- Opening Delimiter -
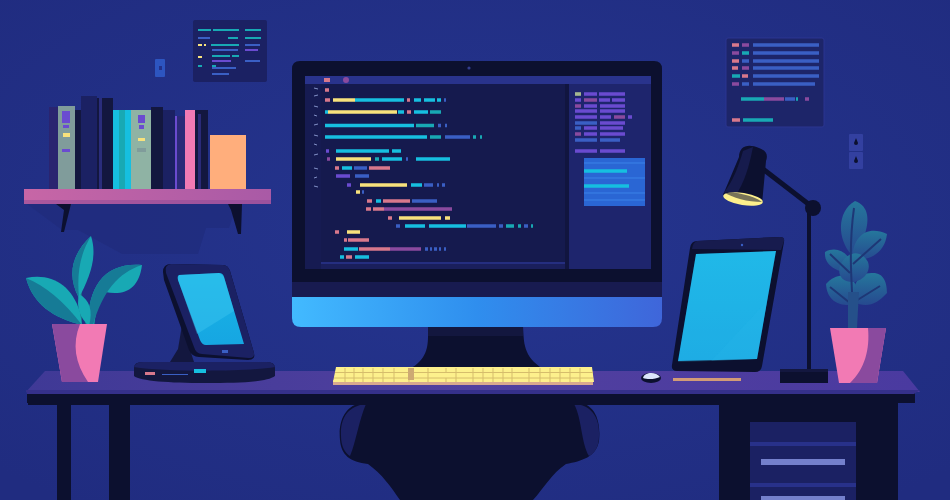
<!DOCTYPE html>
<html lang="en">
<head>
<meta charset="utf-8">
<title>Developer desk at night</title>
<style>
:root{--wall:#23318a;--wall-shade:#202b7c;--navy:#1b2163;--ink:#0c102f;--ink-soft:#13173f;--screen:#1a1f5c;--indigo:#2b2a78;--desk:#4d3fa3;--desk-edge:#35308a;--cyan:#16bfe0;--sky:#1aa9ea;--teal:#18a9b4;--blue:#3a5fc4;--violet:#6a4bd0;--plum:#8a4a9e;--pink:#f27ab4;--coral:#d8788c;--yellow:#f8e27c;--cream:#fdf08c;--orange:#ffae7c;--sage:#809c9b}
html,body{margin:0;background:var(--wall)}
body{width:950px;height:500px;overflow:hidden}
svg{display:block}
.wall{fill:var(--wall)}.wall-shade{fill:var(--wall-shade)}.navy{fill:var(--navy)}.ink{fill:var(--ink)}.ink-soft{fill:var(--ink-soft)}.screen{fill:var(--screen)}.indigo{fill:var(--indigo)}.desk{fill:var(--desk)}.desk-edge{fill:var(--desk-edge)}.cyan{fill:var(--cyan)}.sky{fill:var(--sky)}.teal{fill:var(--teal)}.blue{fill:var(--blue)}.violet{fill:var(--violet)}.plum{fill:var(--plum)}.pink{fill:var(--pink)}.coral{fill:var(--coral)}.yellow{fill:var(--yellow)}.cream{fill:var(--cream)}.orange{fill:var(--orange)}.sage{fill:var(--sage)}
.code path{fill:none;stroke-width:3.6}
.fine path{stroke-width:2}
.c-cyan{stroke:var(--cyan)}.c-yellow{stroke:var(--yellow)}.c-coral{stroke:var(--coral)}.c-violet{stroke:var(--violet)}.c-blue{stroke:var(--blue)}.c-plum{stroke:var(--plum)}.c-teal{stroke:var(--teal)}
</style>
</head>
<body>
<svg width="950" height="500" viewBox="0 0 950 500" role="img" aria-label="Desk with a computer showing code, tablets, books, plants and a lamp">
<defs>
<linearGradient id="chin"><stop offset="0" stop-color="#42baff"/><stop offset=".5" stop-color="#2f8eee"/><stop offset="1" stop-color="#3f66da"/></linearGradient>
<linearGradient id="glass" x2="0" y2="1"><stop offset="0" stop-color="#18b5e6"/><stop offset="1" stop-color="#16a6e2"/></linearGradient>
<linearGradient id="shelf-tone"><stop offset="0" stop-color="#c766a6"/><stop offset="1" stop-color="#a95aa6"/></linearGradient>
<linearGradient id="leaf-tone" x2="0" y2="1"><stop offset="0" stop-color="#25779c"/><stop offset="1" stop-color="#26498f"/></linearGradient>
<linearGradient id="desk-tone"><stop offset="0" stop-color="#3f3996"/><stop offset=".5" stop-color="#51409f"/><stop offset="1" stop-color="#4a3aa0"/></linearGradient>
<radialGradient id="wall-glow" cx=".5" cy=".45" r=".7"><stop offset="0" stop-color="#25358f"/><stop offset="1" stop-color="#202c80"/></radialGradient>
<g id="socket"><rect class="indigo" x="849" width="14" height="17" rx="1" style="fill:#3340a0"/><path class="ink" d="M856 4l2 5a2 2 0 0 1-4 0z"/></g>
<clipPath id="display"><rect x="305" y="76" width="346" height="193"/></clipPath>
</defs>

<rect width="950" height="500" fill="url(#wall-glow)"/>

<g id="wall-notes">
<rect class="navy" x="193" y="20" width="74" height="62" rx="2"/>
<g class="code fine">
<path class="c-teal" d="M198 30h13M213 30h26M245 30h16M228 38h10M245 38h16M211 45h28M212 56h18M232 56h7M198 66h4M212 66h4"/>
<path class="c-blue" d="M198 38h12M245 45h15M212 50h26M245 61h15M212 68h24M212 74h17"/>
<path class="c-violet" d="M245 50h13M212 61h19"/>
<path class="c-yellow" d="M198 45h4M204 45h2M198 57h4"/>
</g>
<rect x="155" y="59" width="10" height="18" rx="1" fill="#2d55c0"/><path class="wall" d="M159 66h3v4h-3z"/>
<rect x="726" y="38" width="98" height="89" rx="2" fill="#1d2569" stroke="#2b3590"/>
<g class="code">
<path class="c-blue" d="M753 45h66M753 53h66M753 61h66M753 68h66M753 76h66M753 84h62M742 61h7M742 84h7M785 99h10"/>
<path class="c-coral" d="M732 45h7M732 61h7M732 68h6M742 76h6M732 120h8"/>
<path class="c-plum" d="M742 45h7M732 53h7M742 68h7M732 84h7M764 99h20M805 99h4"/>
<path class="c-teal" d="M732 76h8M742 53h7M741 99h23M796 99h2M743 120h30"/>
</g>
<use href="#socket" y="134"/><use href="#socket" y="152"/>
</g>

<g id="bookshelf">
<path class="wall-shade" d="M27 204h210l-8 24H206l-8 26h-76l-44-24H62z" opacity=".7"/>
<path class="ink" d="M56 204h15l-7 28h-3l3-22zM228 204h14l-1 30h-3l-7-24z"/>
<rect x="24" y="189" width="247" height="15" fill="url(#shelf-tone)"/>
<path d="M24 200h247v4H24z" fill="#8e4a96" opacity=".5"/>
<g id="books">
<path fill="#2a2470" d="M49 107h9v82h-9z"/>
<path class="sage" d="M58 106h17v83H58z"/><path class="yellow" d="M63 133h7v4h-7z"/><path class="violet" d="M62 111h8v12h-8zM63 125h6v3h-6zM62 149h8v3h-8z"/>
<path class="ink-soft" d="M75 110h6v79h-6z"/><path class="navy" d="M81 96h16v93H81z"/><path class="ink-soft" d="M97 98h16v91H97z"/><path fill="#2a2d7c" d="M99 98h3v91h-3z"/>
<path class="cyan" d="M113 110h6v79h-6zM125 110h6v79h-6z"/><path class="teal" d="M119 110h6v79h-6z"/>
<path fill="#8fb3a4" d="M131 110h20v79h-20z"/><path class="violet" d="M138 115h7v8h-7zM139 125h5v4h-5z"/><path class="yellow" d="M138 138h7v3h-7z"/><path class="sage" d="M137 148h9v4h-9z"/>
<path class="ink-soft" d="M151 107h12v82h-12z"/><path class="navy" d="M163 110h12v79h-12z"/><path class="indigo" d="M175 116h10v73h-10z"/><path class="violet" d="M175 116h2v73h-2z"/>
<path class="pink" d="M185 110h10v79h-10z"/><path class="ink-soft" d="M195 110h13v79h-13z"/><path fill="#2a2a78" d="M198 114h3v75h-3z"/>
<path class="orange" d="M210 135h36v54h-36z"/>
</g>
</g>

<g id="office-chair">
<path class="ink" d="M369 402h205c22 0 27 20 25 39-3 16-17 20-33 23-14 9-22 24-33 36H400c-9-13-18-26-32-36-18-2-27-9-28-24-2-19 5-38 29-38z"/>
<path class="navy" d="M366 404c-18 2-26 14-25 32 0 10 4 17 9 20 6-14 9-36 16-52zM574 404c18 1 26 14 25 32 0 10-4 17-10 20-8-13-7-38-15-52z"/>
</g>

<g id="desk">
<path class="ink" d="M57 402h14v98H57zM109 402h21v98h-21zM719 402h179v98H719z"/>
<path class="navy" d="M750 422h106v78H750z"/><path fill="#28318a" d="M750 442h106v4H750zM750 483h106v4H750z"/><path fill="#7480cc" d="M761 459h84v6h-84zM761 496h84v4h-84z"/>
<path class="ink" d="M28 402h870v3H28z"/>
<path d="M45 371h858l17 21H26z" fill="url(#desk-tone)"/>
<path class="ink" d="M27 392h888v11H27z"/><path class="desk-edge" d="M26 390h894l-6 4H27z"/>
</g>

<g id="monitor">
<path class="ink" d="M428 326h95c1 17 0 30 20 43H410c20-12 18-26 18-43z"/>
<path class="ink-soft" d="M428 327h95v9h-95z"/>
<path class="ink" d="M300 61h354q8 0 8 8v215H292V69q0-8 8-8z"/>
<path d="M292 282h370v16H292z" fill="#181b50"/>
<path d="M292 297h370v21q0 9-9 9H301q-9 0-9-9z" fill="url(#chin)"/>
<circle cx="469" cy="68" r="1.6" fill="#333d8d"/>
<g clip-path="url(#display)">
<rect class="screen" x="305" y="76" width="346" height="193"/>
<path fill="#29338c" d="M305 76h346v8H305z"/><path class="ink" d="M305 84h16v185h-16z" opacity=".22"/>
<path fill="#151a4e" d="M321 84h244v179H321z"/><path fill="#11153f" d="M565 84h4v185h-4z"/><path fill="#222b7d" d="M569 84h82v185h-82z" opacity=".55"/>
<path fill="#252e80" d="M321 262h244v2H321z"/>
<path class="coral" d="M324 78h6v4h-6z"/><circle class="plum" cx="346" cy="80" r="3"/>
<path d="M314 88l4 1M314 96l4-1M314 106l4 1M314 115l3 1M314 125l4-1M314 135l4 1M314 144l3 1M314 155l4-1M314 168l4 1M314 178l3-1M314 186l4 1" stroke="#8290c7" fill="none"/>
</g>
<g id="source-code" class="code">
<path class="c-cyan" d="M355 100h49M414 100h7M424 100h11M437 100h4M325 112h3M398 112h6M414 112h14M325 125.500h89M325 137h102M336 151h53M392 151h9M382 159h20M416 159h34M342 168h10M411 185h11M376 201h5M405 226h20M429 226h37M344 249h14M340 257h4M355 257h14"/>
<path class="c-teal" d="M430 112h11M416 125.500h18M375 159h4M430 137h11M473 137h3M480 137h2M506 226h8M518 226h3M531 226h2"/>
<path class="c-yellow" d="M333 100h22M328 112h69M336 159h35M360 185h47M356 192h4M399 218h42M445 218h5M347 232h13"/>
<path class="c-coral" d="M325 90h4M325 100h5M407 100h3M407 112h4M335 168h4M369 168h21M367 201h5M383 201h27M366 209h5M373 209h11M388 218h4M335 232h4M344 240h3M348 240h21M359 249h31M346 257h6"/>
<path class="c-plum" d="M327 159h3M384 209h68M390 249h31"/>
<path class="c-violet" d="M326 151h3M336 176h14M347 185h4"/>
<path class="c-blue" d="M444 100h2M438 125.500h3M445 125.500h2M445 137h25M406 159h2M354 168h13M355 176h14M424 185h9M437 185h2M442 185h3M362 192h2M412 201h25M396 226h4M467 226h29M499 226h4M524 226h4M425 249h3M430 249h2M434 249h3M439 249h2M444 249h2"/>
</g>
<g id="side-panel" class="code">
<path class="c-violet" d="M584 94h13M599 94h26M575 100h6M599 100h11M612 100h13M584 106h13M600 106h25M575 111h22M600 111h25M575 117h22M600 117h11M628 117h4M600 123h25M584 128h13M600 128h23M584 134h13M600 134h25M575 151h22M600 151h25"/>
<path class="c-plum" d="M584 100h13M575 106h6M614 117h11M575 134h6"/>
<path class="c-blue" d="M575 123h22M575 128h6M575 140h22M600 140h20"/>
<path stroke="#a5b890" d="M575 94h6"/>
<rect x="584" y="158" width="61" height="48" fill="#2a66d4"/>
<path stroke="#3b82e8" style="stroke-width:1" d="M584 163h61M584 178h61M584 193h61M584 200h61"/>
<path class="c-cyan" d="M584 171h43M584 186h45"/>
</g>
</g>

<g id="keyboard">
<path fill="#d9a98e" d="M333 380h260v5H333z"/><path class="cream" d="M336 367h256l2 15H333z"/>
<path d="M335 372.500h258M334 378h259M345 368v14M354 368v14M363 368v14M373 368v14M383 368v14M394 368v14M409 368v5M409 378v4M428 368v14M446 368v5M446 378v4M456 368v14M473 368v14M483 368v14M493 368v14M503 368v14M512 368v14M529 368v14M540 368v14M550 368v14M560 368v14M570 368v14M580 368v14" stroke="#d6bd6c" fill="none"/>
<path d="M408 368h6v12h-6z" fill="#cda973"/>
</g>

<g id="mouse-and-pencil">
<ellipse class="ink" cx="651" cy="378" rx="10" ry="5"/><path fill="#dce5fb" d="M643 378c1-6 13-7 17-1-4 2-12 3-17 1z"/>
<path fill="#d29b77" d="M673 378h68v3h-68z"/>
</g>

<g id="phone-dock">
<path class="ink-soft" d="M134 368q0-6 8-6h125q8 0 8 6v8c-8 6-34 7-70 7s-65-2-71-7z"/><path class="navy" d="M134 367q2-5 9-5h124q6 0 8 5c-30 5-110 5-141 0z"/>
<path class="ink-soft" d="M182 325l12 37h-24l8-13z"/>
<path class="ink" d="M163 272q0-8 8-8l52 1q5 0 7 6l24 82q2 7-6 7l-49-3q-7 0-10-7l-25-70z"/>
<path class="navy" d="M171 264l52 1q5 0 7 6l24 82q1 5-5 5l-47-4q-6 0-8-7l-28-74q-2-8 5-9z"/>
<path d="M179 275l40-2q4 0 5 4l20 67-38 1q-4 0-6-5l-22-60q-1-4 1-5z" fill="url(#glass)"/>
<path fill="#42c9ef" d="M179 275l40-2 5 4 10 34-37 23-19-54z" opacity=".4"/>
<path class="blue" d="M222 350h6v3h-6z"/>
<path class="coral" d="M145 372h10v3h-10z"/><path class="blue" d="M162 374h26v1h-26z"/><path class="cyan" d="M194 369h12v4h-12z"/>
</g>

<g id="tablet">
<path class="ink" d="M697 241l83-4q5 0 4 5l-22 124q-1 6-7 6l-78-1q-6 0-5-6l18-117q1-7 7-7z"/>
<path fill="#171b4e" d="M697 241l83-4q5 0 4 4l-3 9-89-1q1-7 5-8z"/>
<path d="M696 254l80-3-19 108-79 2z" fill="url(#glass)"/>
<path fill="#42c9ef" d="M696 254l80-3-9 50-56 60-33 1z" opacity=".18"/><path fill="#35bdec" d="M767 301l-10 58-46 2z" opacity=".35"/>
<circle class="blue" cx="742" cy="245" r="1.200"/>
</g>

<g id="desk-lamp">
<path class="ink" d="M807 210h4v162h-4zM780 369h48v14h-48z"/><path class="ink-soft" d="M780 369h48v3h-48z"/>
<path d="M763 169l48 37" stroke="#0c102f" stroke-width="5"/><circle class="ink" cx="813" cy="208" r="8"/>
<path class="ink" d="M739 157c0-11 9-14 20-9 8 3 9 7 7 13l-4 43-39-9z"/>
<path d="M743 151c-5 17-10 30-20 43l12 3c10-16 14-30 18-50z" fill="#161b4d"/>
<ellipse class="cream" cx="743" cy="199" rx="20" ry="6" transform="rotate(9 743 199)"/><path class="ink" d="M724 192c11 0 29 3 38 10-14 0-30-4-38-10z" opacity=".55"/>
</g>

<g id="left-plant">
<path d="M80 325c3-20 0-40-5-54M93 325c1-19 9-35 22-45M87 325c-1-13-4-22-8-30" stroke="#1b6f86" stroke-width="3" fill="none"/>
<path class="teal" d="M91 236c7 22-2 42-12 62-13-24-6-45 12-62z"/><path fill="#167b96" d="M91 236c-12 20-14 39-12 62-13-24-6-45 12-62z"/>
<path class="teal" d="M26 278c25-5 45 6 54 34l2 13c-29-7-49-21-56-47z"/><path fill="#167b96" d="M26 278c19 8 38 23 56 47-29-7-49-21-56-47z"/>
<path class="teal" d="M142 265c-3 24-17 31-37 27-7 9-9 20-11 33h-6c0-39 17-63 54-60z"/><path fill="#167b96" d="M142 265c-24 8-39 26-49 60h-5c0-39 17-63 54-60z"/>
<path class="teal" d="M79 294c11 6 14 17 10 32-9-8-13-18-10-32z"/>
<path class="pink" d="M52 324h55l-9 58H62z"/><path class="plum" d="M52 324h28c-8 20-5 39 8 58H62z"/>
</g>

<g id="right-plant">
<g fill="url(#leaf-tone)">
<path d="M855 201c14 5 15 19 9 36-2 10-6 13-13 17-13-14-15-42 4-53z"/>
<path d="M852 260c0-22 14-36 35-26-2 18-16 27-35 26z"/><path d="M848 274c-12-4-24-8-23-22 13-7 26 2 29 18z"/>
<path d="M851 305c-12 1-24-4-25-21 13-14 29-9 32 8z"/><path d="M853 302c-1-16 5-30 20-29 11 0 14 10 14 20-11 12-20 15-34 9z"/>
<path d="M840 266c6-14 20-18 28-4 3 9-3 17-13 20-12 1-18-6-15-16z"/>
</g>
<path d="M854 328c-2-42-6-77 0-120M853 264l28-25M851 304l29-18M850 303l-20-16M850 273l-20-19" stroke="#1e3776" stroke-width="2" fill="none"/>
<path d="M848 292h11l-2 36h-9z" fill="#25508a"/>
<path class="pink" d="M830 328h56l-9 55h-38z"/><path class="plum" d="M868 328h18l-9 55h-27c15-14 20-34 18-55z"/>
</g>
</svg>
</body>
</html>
- Closing Delimiter -
Problem details: Tell how many lines in the data include the string "shade". Reply with the number and no other text.

Answer space: 3